(Plain-text document sources)

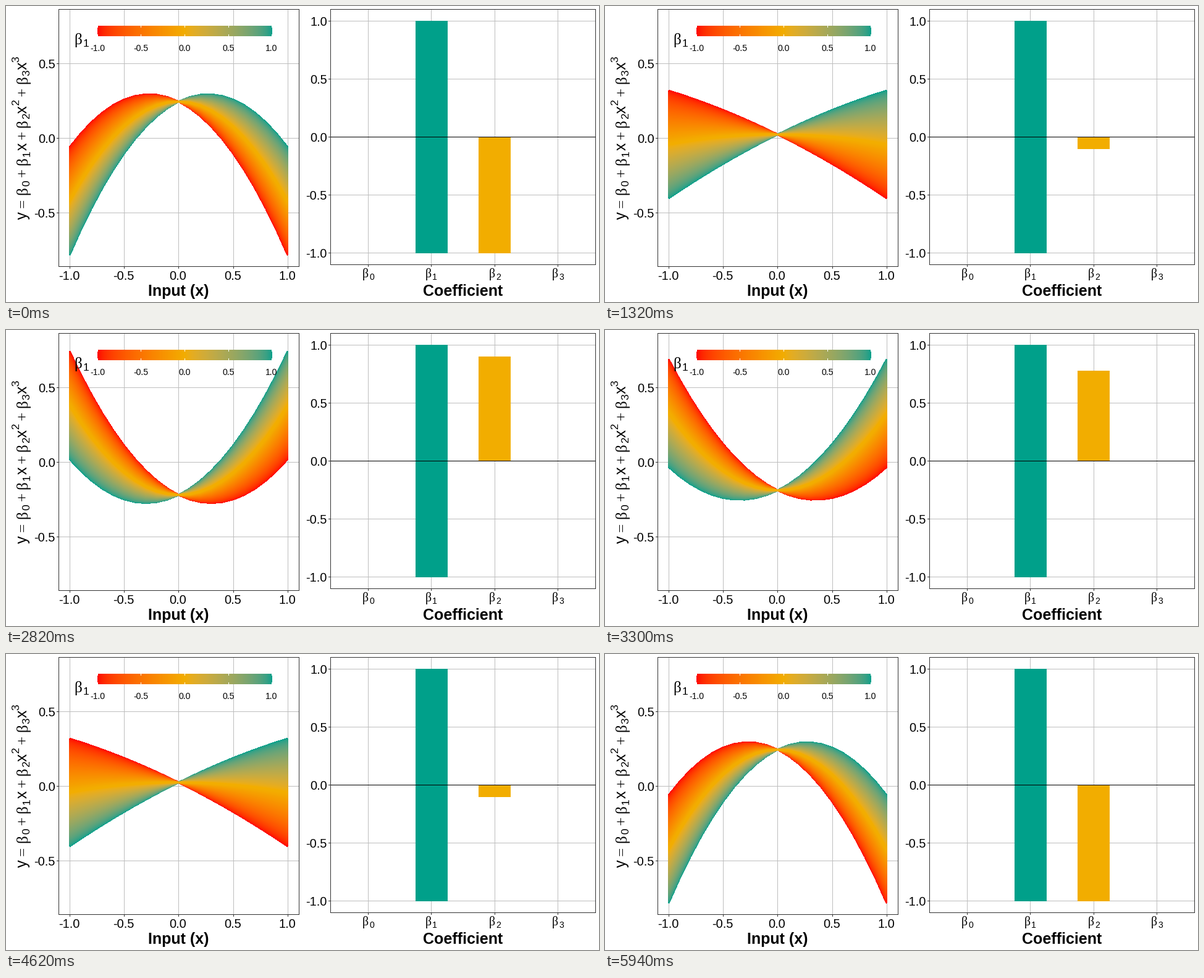
Animation, 960 px wide and 480 px high, one loop 6 s. Source, as a matplotlib script:

```python
import numpy as np
import matplotlib.pyplot as plt
from matplotlib.animation import FuncAnimation
from matplotlib.collections import LineCollection
from matplotlib.colors import to_rgb
from matplotlib.patches import Rectangle

W, H, DPI = 960, 480, 100
PT = 72 / DPI  # points per pixel
FRAMES, INTERVAL = 100, 60
RED, GOLD, TEAL = "#FF0000", "#F2AD00", "#00A08A"
GRID, BORDER = "#BEBEBE", "#333333"

plt.rcParams["font.family"] = "Liberation Sans"

# ---------- colour ramp, interpolated in CIE Lab ----------
RGB_XYZ = np.array([[0.4124, 0.3576, 0.1805],
                    [0.2126, 0.7152, 0.0722],
                    [0.0193, 0.1192, 0.9505]])
WHITE = RGB_XYZ.sum(axis=1)
XYZ_LAB = np.array([[0, 116, 0], [500, -500, 0], [0, 200, -200]])


def rgb_to_lab(rgb):
    lin = np.where(rgb > 0.04045, ((rgb + 0.055) / 1.055) ** 2.4, rgb / 12.92)
    t = lin @ RGB_XYZ.T / WHITE
    f = np.where(t > 0.008856, np.cbrt(t), 7.787 * t + 16 / 116)
    return f @ XYZ_LAB.T - [16, 0, 0]


def lab_to_rgb(lab):
    f = (lab + [16, 0, 0]) @ np.linalg.inv(XYZ_LAB).T
    t = np.where(f > 0.2069, f ** 3, (f - 16 / 116) / 7.787)
    lin = np.clip(t * WHITE @ np.linalg.inv(RGB_XYZ).T, 0, 1)
    return np.where(lin > 0.0031308, 1.055 * lin ** (1 / 2.4) - 0.055, 12.92 * lin)


def ramp(values):
    stops = rgb_to_lab(np.array([to_rgb(c) for c in (RED, GOLD, TEAL)]))
    lab = np.column_stack([np.interp(values, [-1, 0, 1], s) for s in stops.T])
    return np.clip(lab_to_rgb(lab), 0, 1)


# ---------- drawing helpers, all in pixels ----------
fig = plt.figure(figsize=(W / DPI, H / DPI), dpi=DPI, facecolor="white")
ax = fig.add_axes([0, 0, 1, 1])
ax.axis("off")


def line(x0, y0, x1, y1, color, z):
    ax.plot([x0, x1], [y0, y1], color=color, lw=PT, aa=False, snap=False,
            solid_capstyle="butt", zorder=z)


def text(x, y, s, size, ha="center", **kw):
    ax.text(x, y, s, fontsize=size * PT, ha=ha, va="baseline", zorder=9, **kw)


def box(x, y, w, h, color, z):
    return ax.add_patch(Rectangle((x, y), w, h, fc=color, ec="none", lw=0,
                                  aa=False, snap=False, zorder=z))


def panel(left, top, right, bottom, xs, ys):
    for x in xs:
        line(x, top, x, bottom, GRID, 1)
        line(x, bottom, x, bottom + 3, BORDER, 6)
    for y in ys:
        line(left, y, right, y, GRID, 1)
        line(left - 3, y, left, y, BORDER, 6)
    ax.add_patch(Rectangle((left, top), right - left, bottom - top, fill=False,
                           ec=BORDER, lw=PT, aa=False, snap=False, zorder=6))


# formula metrics in em: advance widths, space around operators, script shifts
ADVANCE = {"x": 0.5, "y": 0.5, "β": 0.549, "+": 0.549, "=": 0.549}
PAD = {"=": 5 / 18, "+": 4 / 18}
SHIFT = {"_": -0.18, "^": 0.5}


def formula(x, y, source, size, centre=True, vertical=False):
    glyphs, pos, shift = [], 0, 0
    for c in source:
        if c in SHIFT:
            shift = SHIFT[c]
            continue
        scale = 0.7 if shift else 1
        pad = PAD.get(c, 0)
        glyphs.append((c, pos + pad, shift, scale))
        pos += ADVANCE.get(c, 0.556) * scale + 2 * pad
        shift = 0
    start = -pos / 2 if centre else 0
    for c, at, shift, scale in glyphs:
        along, up = (start + at) * size, shift * size
        gx, gy = (x - up, y - along) if vertical else (x + along, y - up)
        family = "Liberation Serif" if c in "β+=" else "Liberation Sans"
        text(gx, gy, c, size * scale, ha="left", family=family,
             rotation=90 if vertical else 0, rotation_mode="anchor")


# ---------- left panel ----------
X0, XS = 279.5, 176.5
Y0, YS = 214.2, 242
left_x = [103.5, 191.5, 279.5, 368.5, 456.5]
left_y = [93.5, 214.5, 335.5]
panel(85.5, 5.5, 474.5, 422.5, left_x, left_y)
for x, v in zip(left_x, np.linspace(-1, 1, 5)):
    text(x - 1, 444, f"{v:.1f}", 20)
for y, v in zip(left_y, (0.5, 0, -0.5)):
    text(80, y + 7.5, f"{v:.1f}", 20, ha="right")
text(279, 470, "Input (x)", 25, weight="bold")
formula(34, 213.5, "y=β_0+β_1x+β_2x^2+β_3x^3", 25, vertical=True)

# ---------- colour legend ----------
ax.imshow(ramp(np.linspace(-1, 1, 283))[None], extent=(148, 431, 49, 32),
          aspect="auto", interpolation="nearest", zorder=7)
for x, v in zip((148.5, 218.5, 289.5, 360.5, 430.5), np.linspace(-1, 1, 5)):
    line(x, 32, x, 35, "white", 8)
    line(x, 46, x, 49, "white", 8)
    text(x - 0.5, 73, f"{v:.1f}", 14)
formula(110.5, 62, "β_1", 25, centre=False)

# ---------- right panel ----------
ZERO, UNIT = 212.5, 188.3
right_x = [586.5, 688.5, 791.5, 893.5]
right_y = [24.5, 118.5, 212.5, 306.5, 400.5]
panel(525.5, 5.5, 954.5, 419.5, right_x, right_y)
for k, x in enumerate(right_x):
    formula(x, 440, f"β_{k}", 20)
for y, v in zip(right_y, np.linspace(1, -1, 5)):
    text(520, y + 7.5, f"{v:.1f}", 20, ha="right")
text(739.5, 470, "Coefficient", 25, weight="bold")
box(663, 24, 52, 377, TEAL, 3)
bar = box(765, ZERO, 52, 0, GOLD, 3)
line(525.5, ZERO, 954.5, ZERO, "black", 5)

# ---------- curves on an orthonormal polynomial basis ----------
x = np.linspace(-1, 1, 21)
linear = x / np.sqrt((x ** 2).sum())
quad = x ** 2 - (x ** 2).mean()
quad /= np.sqrt((quad ** 2).sum())

# steepest curves first, so the flat one lies on top
beta1 = np.array(sorted(np.linspace(-1, 1, 201), key=lambda b: -abs(b)))
curves = LineCollection([], colors=ramp(beta1), linewidths=2 * PT,
                        antialiaseds=False, zorder=3)
ax.add_collection(curves)
ax.set_xlim(0, W)
ax.set_ylim(H, 0)

# beta2 steps by 0.05 up and back; each step lands on a whole frame
steps = np.arange(81)
keys = np.round(1 + (FRAMES - 1) * steps / 80) - 1
beta2 = np.interp(np.arange(FRAMES), keys, 1 - np.abs(steps - 40) / 20)


def update(i):
    b2 = beta2[i]
    y = beta1[:, None] * linear + b2 * quad
    px = np.broadcast_to(X0 + XS * x, y.shape)
    curves.set_segments(np.stack([px, Y0 - YS * y], axis=-1))
    # the bar fills every pixel row it touches
    tip = ZERO - UNIT * b2
    top, bottom = np.floor(min(tip, ZERO)), np.ceil(max(tip, ZERO))
    bar.set_y(top)
    bar.set_height(bottom - top)
    return curves, bar


anim = FuncAnimation(fig, update, frames=FRAMES, interval=INTERVAL, repeat=True)
plt.show()
```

• How to complete this task:
Give the data again word for word, without images.

• Reply to the exercise:
Animation, 960 px wide and 480 px high, one loop 6 s. Source, as a matplotlib script:

```python
import numpy as np
import matplotlib.pyplot as plt
from matplotlib.animation import FuncAnimation
from matplotlib.collections import LineCollection
from matplotlib.colors import to_rgb
from matplotlib.patches import Rectangle

W, H, DPI = 960, 480, 100
PT = 72 / DPI  # points per pixel
FRAMES, INTERVAL = 100, 60
RED, GOLD, TEAL = "#FF0000", "#F2AD00", "#00A08A"
GRID, BORDER = "#BEBEBE", "#333333"

plt.rcParams["font.family"] = "Liberation Sans"

# ---------- colour ramp, interpolated in CIE Lab ----------
RGB_XYZ = np.array([[0.4124, 0.3576, 0.1805],
                    [0.2126, 0.7152, 0.0722],
                    [0.0193, 0.1192, 0.9505]])
WHITE = RGB_XYZ.sum(axis=1)
XYZ_LAB = np.array([[0, 116, 0], [500, -500, 0], [0, 200, -200]])


def rgb_to_lab(rgb):
    lin = np.where(rgb > 0.04045, ((rgb + 0.055) / 1.055) ** 2.4, rgb / 12.92)
    t = lin @ RGB_XYZ.T / WHITE
    f = np.where(t > 0.008856, np.cbrt(t), 7.787 * t + 16 / 116)
    return f @ XYZ_LAB.T - [16, 0, 0]


def lab_to_rgb(lab):
    f = (lab + [16, 0, 0]) @ np.linalg.inv(XYZ_LAB).T
    t = np.where(f > 0.2069, f ** 3, (f - 16 / 116) / 7.787)
    lin = np.clip(t * WHITE @ np.linalg.inv(RGB_XYZ).T, 0, 1)
    return np.where(lin > 0.0031308, 1.055 * lin ** (1 / 2.4) - 0.055, 12.92 * lin)


def ramp(values):
    stops = rgb_to_lab(np.array([to_rgb(c) for c in (RED, GOLD, TEAL)]))
    lab = np.column_stack([np.interp(values, [-1, 0, 1], s) for s in stops.T])
    return np.clip(lab_to_rgb(lab), 0, 1)


# ---------- drawing helpers, all in pixels ----------
fig = plt.figure(figsize=(W / DPI, H / DPI), dpi=DPI, facecolor="white")
ax = fig.add_axes([0, 0, 1, 1])
ax.axis("off")


def line(x0, y0, x1, y1, color, z):
    ax.plot([x0, x1], [y0, y1], color=color, lw=PT, aa=False, snap=False,
            solid_capstyle="butt", zorder=z)


def text(x, y, s, size, ha="center", **kw):
    ax.text(x, y, s, fontsize=size * PT, ha=ha, va="baseline", zorder=9, **kw)


def box(x, y, w, h, color, z):
    return ax.add_patch(Rectangle((x, y), w, h, fc=color, ec="none", lw=0,
                                  aa=False, snap=False, zorder=z))


def panel(left, top, right, bottom, xs, ys):
    for x in xs:
        line(x, top, x, bottom, GRID, 1)
        line(x, bottom, x, bottom + 3, BORDER, 6)
    for y in ys:
        line(left, y, right, y, GRID, 1)
        line(left - 3, y, left, y, BORDER, 6)
    ax.add_patch(Rectangle((left, top), right - left, bottom - top, fill=False,
                           ec=BORDER, lw=PT, aa=False, snap=False, zorder=6))


# formula metrics in em: advance widths, space around operators, script shifts
ADVANCE = {"x": 0.5, "y": 0.5, "β": 0.549, "+": 0.549, "=": 0.549}
PAD = {"=": 5 / 18, "+": 4 / 18}
SHIFT = {"_": -0.18, "^": 0.5}


def formula(x, y, source, size, centre=True, vertical=False):
    glyphs, pos, shift = [], 0, 0
    for c in source:
        if c in SHIFT:
            shift = SHIFT[c]
            continue
        scale = 0.7 if shift else 1
        pad = PAD.get(c, 0)
        glyphs.append((c, pos + pad, shift, scale))
        pos += ADVANCE.get(c, 0.556) * scale + 2 * pad
        shift = 0
    start = -pos / 2 if centre else 0
    for c, at, shift, scale in glyphs:
        along, up = (start + at) * size, shift * size
        gx, gy = (x - up, y - along) if vertical else (x + along, y - up)
        family = "Liberation Serif" if c in "β+=" else "Liberation Sans"
        text(gx, gy, c, size * scale, ha="left", family=family,
             rotation=90 if vertical else 0, rotation_mode="anchor")


# ---------- left panel ----------
X0, XS = 279.5, 176.5
Y0, YS = 214.2, 242
left_x = [103.5, 191.5, 279.5, 368.5, 456.5]
left_y = [93.5, 214.5, 335.5]
panel(85.5, 5.5, 474.5, 422.5, left_x, left_y)
for x, v in zip(left_x, np.linspace(-1, 1, 5)):
    text(x - 1, 444, f"{v:.1f}", 20)
for y, v in zip(left_y, (0.5, 0, -0.5)):
    text(80, y + 7.5, f"{v:.1f}", 20, ha="right")
text(279, 470, "Input (x)", 25, weight="bold")
formula(34, 213.5, "y=β_0+β_1x+β_2x^2+β_3x^3", 25, vertical=True)

# ---------- colour legend ----------
ax.imshow(ramp(np.linspace(-1, 1, 283))[None], extent=(148, 431, 49, 32),
          aspect="auto", interpolation="nearest", zorder=7)
for x, v in zip((148.5, 218.5, 289.5, 360.5, 430.5), np.linspace(-1, 1, 5)):
    line(x, 32, x, 35, "white", 8)
    line(x, 46, x, 49, "white", 8)
    text(x - 0.5, 73, f"{v:.1f}", 14)
formula(110.5, 62, "β_1", 25, centre=False)

# ---------- right panel ----------
ZERO, UNIT = 212.5, 188.3
right_x = [586.5, 688.5, 791.5, 893.5]
right_y = [24.5, 118.5, 212.5, 306.5, 400.5]
panel(525.5, 5.5, 954.5, 419.5, right_x, right_y)
for k, x in enumerate(right_x):
    formula(x, 440, f"β_{k}", 20)
for y, v in zip(right_y, np.linspace(1, -1, 5)):
    text(520, y + 7.5, f"{v:.1f}", 20, ha="right")
text(739.5, 470, "Coefficient", 25, weight="bold")
box(663, 24, 52, 377, TEAL, 3)
bar = box(765, ZERO, 52, 0, GOLD, 3)
line(525.5, ZERO, 954.5, ZERO, "black", 5)

# ---------- curves on an orthonormal polynomial basis ----------
x = np.linspace(-1, 1, 21)
linear = x / np.sqrt((x ** 2).sum())
quad = x ** 2 - (x ** 2).mean()
quad /= np.sqrt((quad ** 2).sum())

# steepest curves first, so the flat one lies on top
beta1 = np.array(sorted(np.linspace(-1, 1, 201), key=lambda b: -abs(b)))
curves = LineCollection([], colors=ramp(beta1), linewidths=2 * PT,
                        antialiaseds=False, zorder=3)
ax.add_collection(curves)
ax.set_xlim(0, W)
ax.set_ylim(H, 0)

# beta2 steps by 0.05 up and back; each step lands on a whole frame
steps = np.arange(81)
keys = np.round(1 + (FRAMES - 1) * steps / 80) - 1
beta2 = np.interp(np.arange(FRAMES), keys, 1 - np.abs(steps - 40) / 20)


def update(i):
    b2 = beta2[i]
    y = beta1[:, None] * linear + b2 * quad
    px = np.broadcast_to(X0 + XS * x, y.shape)
    curves.set_segments(np.stack([px, Y0 - YS * y], axis=-1))
    # the bar fills every pixel row it touches
    tip = ZERO - UNIT * b2
    top, bottom = np.floor(min(tip, ZERO)), np.ceil(max(tip, ZERO))
    bar.set_y(top)
    bar.set_height(bottom - top)
    return curves, bar


anim = FuncAnimation(fig, update, frames=FRAMES, interval=INTERVAL, repeat=True)
plt.show()
```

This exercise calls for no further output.